Task details -
Show, from the records below, all lines that contain the word "tile".

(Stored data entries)
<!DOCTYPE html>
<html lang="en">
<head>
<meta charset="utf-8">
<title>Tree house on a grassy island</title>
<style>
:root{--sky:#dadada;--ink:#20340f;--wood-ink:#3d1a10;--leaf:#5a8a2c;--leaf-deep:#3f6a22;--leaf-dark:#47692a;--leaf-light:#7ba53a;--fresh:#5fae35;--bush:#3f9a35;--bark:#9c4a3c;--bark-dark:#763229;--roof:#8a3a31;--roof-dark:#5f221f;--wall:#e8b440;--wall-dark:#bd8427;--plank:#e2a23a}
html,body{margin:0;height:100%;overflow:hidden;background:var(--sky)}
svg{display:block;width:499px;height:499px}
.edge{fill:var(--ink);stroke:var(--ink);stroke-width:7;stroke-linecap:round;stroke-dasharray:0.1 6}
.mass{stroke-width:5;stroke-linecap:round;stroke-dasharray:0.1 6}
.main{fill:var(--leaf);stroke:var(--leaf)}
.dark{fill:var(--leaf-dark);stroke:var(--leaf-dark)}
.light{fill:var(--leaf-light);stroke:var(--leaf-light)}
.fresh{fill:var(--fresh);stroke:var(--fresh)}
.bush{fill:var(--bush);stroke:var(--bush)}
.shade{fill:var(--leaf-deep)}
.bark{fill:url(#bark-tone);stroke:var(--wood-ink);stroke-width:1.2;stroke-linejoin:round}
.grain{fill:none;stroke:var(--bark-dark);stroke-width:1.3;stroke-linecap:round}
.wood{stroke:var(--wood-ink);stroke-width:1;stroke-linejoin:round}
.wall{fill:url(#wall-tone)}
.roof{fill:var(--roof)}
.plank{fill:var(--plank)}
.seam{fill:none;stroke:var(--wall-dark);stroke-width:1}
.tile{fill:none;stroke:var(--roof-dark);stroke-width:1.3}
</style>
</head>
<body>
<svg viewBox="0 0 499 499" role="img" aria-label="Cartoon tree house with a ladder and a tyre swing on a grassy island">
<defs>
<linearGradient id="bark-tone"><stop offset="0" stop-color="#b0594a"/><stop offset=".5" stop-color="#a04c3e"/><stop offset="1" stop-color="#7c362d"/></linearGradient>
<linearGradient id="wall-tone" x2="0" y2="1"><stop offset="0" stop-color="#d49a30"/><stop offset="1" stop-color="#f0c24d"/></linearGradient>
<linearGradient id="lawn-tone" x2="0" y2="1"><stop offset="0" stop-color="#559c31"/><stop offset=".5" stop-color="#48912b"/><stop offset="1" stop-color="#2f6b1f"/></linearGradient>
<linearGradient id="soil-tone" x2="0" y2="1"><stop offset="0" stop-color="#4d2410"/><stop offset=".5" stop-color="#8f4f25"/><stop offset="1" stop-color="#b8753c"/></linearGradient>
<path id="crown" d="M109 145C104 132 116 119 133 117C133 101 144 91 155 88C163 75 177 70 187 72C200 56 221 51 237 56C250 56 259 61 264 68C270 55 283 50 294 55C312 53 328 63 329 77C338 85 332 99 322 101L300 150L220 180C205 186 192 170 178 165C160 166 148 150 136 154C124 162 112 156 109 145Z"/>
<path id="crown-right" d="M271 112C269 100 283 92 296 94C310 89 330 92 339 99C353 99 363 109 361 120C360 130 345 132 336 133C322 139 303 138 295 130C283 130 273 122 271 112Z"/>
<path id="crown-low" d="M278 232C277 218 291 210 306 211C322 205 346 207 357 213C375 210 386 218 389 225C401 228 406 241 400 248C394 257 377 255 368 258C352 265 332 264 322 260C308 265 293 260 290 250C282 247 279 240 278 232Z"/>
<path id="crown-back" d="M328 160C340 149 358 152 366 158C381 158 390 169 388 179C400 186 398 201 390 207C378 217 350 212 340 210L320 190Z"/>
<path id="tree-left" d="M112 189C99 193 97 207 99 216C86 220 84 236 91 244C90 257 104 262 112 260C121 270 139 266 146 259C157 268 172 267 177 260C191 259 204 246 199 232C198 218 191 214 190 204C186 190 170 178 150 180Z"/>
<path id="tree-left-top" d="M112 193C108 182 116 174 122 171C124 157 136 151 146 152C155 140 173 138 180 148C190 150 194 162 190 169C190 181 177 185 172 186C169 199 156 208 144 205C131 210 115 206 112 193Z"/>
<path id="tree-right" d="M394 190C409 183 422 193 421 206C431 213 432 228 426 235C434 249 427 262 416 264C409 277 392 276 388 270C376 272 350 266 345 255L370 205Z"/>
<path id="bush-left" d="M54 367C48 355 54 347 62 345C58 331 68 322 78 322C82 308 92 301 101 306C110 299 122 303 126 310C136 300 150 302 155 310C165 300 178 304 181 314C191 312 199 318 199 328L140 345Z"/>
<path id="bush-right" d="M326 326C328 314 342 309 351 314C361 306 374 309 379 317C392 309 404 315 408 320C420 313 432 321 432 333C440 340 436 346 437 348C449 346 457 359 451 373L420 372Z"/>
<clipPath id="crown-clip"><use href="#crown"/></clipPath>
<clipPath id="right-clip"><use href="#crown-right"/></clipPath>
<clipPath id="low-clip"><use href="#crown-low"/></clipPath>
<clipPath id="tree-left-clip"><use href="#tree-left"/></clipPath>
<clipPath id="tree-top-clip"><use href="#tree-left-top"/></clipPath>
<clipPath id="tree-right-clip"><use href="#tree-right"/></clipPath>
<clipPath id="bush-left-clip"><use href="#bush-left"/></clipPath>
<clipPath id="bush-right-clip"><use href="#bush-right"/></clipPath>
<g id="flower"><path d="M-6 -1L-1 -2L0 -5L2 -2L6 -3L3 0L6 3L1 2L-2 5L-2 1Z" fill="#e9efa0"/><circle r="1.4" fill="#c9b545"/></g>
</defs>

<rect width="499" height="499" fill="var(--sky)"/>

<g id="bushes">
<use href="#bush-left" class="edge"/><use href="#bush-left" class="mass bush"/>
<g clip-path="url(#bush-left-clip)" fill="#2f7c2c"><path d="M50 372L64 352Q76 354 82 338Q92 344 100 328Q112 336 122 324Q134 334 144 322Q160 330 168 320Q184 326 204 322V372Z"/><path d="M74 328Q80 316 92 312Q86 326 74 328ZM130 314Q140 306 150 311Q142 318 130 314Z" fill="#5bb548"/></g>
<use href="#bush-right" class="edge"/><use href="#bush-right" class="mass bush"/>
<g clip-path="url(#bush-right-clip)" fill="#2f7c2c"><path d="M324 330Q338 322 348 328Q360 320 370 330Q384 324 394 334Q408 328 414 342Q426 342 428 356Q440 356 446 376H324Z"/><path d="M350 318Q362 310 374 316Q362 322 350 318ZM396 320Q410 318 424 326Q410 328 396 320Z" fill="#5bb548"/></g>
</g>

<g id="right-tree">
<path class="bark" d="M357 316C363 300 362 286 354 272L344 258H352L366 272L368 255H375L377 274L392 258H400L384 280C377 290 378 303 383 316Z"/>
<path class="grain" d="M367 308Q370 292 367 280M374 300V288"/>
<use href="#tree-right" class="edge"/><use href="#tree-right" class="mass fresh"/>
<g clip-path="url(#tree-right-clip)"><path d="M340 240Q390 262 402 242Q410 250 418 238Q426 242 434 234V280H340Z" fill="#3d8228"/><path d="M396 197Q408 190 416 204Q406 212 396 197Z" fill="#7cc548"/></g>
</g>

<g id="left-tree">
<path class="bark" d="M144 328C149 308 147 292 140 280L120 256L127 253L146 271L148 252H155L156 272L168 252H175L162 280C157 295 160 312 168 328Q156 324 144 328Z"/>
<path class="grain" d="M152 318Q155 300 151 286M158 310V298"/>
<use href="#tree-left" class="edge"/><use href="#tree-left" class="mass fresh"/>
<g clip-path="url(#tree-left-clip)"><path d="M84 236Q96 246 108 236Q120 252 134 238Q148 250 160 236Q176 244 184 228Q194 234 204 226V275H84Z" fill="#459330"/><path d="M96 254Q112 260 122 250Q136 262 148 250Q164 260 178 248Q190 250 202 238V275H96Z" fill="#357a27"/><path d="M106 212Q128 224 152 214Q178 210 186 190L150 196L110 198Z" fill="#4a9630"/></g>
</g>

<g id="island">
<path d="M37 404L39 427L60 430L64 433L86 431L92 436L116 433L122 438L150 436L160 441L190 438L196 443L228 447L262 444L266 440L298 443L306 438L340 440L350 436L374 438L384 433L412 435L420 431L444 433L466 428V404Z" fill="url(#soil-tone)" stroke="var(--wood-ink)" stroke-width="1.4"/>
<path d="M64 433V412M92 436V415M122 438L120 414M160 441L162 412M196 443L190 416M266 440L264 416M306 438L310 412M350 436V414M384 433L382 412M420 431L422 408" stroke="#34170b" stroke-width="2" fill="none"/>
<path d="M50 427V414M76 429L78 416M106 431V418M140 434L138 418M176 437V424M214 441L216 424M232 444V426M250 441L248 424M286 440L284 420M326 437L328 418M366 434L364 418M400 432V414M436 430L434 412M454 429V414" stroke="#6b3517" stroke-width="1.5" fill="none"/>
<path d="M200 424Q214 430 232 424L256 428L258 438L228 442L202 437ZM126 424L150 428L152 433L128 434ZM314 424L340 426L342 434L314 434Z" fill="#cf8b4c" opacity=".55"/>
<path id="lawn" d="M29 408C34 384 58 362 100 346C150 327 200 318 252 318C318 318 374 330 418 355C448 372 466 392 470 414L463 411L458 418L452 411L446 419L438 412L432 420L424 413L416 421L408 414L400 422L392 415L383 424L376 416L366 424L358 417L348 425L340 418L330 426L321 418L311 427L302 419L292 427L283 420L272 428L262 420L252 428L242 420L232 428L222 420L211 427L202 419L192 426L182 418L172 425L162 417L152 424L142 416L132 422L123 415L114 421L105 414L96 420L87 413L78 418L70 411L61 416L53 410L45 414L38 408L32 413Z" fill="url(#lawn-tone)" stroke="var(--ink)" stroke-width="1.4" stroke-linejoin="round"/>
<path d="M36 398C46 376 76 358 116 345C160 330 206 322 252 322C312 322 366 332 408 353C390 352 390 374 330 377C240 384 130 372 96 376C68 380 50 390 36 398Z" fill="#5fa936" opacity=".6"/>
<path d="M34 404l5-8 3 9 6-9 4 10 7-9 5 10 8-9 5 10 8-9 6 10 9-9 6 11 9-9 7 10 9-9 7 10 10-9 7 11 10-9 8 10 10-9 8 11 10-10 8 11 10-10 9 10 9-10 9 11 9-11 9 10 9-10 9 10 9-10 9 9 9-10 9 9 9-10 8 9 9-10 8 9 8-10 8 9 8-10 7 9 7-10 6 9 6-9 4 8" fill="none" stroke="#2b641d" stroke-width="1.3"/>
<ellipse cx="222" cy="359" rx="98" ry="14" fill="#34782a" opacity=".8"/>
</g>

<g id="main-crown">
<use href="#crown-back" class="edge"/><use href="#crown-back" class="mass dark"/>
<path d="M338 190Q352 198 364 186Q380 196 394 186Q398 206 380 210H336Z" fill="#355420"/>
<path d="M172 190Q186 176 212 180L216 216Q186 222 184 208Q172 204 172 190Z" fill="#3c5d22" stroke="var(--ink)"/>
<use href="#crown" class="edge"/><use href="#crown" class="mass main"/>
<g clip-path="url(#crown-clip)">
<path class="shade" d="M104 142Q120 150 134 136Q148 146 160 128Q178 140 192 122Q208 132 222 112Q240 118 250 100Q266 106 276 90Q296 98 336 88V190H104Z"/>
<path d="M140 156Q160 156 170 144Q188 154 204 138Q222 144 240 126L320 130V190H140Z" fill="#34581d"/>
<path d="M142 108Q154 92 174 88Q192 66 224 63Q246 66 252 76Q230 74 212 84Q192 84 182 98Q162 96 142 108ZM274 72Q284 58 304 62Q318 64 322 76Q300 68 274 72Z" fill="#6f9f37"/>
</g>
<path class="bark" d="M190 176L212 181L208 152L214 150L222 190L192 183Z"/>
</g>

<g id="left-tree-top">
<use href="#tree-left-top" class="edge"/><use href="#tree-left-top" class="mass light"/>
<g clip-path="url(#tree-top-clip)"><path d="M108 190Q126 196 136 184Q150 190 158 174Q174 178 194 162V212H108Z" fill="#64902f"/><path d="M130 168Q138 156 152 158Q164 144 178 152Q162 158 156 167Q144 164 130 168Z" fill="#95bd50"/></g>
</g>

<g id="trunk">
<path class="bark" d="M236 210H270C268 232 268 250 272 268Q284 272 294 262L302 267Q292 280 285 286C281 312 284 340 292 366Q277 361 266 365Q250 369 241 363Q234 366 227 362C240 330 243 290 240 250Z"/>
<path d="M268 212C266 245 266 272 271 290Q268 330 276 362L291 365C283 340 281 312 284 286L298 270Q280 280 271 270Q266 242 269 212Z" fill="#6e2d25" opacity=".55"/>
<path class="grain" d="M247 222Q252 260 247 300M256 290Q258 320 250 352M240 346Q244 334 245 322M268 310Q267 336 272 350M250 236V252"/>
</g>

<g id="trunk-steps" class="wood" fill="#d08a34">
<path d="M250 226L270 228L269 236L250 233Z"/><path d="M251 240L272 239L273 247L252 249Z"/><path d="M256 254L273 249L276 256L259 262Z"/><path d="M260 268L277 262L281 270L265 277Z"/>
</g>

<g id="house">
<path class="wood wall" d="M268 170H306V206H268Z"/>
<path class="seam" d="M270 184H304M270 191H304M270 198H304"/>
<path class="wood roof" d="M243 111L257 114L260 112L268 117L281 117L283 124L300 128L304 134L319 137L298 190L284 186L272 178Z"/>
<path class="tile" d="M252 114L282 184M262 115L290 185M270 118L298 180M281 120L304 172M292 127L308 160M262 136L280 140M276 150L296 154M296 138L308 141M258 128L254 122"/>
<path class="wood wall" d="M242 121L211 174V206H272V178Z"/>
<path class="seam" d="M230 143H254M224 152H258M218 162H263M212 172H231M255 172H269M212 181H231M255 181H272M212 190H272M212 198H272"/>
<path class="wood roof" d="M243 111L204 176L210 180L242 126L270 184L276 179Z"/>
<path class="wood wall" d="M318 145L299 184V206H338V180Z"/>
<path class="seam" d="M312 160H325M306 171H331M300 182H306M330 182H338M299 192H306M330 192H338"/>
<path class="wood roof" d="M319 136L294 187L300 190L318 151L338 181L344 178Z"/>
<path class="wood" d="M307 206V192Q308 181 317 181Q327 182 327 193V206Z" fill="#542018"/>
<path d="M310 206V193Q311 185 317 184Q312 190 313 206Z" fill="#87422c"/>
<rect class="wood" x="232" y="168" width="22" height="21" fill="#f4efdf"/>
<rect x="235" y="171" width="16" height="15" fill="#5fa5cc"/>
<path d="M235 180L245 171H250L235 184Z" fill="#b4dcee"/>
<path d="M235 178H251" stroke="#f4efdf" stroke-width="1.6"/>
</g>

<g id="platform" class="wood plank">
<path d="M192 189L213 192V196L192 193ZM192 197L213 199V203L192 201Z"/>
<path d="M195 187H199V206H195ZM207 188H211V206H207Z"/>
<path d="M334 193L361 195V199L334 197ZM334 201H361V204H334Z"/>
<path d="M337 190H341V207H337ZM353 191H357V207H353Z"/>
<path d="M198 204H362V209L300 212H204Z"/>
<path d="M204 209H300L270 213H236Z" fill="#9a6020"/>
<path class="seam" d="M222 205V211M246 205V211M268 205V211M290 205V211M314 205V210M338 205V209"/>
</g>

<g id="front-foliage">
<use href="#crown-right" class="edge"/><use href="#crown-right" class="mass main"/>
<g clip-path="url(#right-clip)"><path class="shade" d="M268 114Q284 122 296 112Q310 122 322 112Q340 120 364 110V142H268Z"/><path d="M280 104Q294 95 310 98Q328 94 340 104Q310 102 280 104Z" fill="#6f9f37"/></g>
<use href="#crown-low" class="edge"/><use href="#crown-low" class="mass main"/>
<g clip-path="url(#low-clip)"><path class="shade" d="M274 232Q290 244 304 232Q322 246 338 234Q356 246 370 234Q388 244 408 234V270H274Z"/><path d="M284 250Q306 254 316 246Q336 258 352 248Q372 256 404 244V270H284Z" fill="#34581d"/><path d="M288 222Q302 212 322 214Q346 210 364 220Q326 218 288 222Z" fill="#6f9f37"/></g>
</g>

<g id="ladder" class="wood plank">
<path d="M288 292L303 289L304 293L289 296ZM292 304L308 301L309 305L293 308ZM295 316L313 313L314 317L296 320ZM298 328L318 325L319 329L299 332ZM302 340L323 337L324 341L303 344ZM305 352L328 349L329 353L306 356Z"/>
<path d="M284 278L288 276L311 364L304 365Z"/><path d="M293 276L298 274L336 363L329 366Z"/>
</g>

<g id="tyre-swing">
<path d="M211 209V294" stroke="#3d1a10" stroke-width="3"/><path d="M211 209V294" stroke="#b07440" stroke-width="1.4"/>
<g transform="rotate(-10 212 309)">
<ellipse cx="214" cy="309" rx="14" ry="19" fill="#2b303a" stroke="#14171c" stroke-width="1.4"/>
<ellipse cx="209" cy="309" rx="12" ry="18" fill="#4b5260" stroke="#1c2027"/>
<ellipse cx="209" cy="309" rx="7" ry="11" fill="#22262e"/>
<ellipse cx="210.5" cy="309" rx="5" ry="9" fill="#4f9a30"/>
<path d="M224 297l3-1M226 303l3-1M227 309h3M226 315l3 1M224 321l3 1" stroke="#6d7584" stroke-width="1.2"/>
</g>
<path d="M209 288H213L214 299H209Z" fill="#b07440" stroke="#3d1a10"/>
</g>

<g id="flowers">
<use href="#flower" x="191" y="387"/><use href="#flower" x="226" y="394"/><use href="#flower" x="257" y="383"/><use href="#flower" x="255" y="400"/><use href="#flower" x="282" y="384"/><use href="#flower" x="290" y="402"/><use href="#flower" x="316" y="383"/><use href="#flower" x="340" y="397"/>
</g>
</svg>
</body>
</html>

Expected answer -
.tile{fill:none;stroke:var(--roof-dark);stroke-width:1.3}
<path class="tile" d="M252 114L282 184M262 115L290 185M270 118L298 180M281 120L304 172M292 127L308 160M262 136L280 140M276 150L296 154M296 138L308 141M258 128L254 122"/>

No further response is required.